In recent months there have been an increasing number of instances of wire fraud targeting investment advisors and brokerage accounts. You probably know someone who has had their email account compromised. Once this occurs, the information stored in the email account is no longer private or secure. Criminals will email financial professionals impersonating the account holder, and ask for a wire transfer out of the account. An advisor may be accustomed to clients using email and make the mistake of filling the request. As a best practice, avoid accepting wire transfers over email, or confirm them via a follow-up phone call to a phone number you know and trust.Excerpt from Risk Management Newsletter, Vol. 3 - Spring 2012
Be alert. Be aware. Learn from these real life examples.

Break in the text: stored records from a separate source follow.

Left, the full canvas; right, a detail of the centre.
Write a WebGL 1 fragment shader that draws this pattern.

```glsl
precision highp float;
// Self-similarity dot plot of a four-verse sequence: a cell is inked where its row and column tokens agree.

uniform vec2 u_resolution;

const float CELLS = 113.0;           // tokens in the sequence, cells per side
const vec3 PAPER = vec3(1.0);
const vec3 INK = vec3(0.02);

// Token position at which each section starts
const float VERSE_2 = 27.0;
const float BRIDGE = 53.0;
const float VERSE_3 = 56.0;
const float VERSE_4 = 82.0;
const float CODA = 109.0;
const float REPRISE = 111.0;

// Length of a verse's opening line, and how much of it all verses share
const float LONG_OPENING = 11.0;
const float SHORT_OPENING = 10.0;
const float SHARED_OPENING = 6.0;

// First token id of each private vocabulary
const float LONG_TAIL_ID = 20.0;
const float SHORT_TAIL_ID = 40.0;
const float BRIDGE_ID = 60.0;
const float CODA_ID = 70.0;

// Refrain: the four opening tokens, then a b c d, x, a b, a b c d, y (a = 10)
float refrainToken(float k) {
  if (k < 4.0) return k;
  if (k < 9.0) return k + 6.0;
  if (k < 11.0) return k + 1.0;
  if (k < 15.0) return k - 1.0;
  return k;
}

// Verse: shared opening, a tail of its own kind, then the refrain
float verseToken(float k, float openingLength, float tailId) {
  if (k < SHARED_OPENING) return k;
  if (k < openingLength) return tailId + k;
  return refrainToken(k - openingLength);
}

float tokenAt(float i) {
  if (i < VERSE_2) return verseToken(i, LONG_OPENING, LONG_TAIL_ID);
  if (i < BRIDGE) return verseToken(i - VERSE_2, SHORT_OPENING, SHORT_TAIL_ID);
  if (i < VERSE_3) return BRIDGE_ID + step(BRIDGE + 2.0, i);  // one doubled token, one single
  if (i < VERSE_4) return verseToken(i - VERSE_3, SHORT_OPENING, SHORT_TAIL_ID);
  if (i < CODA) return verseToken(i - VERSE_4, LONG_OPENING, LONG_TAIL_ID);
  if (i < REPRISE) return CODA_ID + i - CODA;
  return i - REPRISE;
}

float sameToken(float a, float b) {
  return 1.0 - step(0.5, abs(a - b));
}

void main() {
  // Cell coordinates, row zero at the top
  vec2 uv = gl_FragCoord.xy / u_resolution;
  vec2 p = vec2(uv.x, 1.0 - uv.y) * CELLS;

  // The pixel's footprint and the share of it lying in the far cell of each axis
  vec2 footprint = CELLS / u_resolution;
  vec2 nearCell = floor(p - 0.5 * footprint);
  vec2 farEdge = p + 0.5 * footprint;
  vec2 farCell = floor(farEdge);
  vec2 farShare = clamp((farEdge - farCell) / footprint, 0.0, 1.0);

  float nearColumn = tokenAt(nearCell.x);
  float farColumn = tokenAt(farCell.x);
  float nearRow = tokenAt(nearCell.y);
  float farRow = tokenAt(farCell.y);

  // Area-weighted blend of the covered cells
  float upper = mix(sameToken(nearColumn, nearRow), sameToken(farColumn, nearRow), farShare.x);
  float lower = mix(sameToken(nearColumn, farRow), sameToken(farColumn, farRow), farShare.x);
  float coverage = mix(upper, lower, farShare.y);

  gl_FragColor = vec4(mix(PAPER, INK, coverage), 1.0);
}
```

Wire fraud example #1
I had a client that had his email account hijacked and where the person submitted a fraudulent wire transfer request to me via email in 2013 for an IRA distribution from the client’s account.
However, I did not realize the request did not come from the client. I prepared a custodian wire request form to be signed by the client, which included the client’s name, IRA account number and their social security number as required by the custodian. I posted the form to a secure file-share site, but the signature was forged by the person trying to commit the fraud.
Although the IRA distribution form was not processed by the custodian and no funds were distributed from the IRA account, the form had the client’s name, IRA account number and social security number, so the client was concerned that he could be subject to identity theft. He did not blame me nor did he file any complaint nor did he ever even hint that he might file a complaint as he understood what had transpired. I did reimburse the client for a one-year credit monitoring service to help monitor and protect against any further ID theft activity.
Approximately one month later, the client transferred the custodial IRA account assets to another firm and is no longer a client of mine.
As a result of this event, we updated my internal procedures and documented in my compliance manual to verbally confirm with the client any wire transfer request or check request submitted via email that is payable to a third party or to an account/mailing address that is not the client account authorized to receive wire transfers or the client’s address of record.
Wire fraud example #2
Trent House received an email the morning of May 30th, 2012 at 10:03 from client Julie Townes. The email requested a wire transfer to be processed and had a letter of instruction attached and signed by both Clem and Milt Townes.
We sent the request to our custodian for the wire to be processed after verifying their signatures. Once the request was sent, Trent House called Clem Townes to confirm…even though her email said she would be busy and to email her. We exchanged a few messages.
In her last email, Clem said she did not send the wire request. We immediately called our custodian to stop the wire. Unfortunately the transaction was already processed and the wire had been released. They immediately called the receiving bank of wire to alert of fraudulent activity. The receiving bank said they red-flagged that account and the funds wouldn’t be able to be withdrawn. Basically, the wire was received but monies were not yet withdrawn at that time. The receiving bank said it would take at least 24 hours to confirm that they can return the monies to the custodian.
We spoke to our client and she called the police. A police report has been filed and all emails and information has been given to them as well as to the custodian to investigate. We also checked with our email provider to assure that it was not our email account that was compromised.
The custodian will change all account numbers for this client to assure security for them.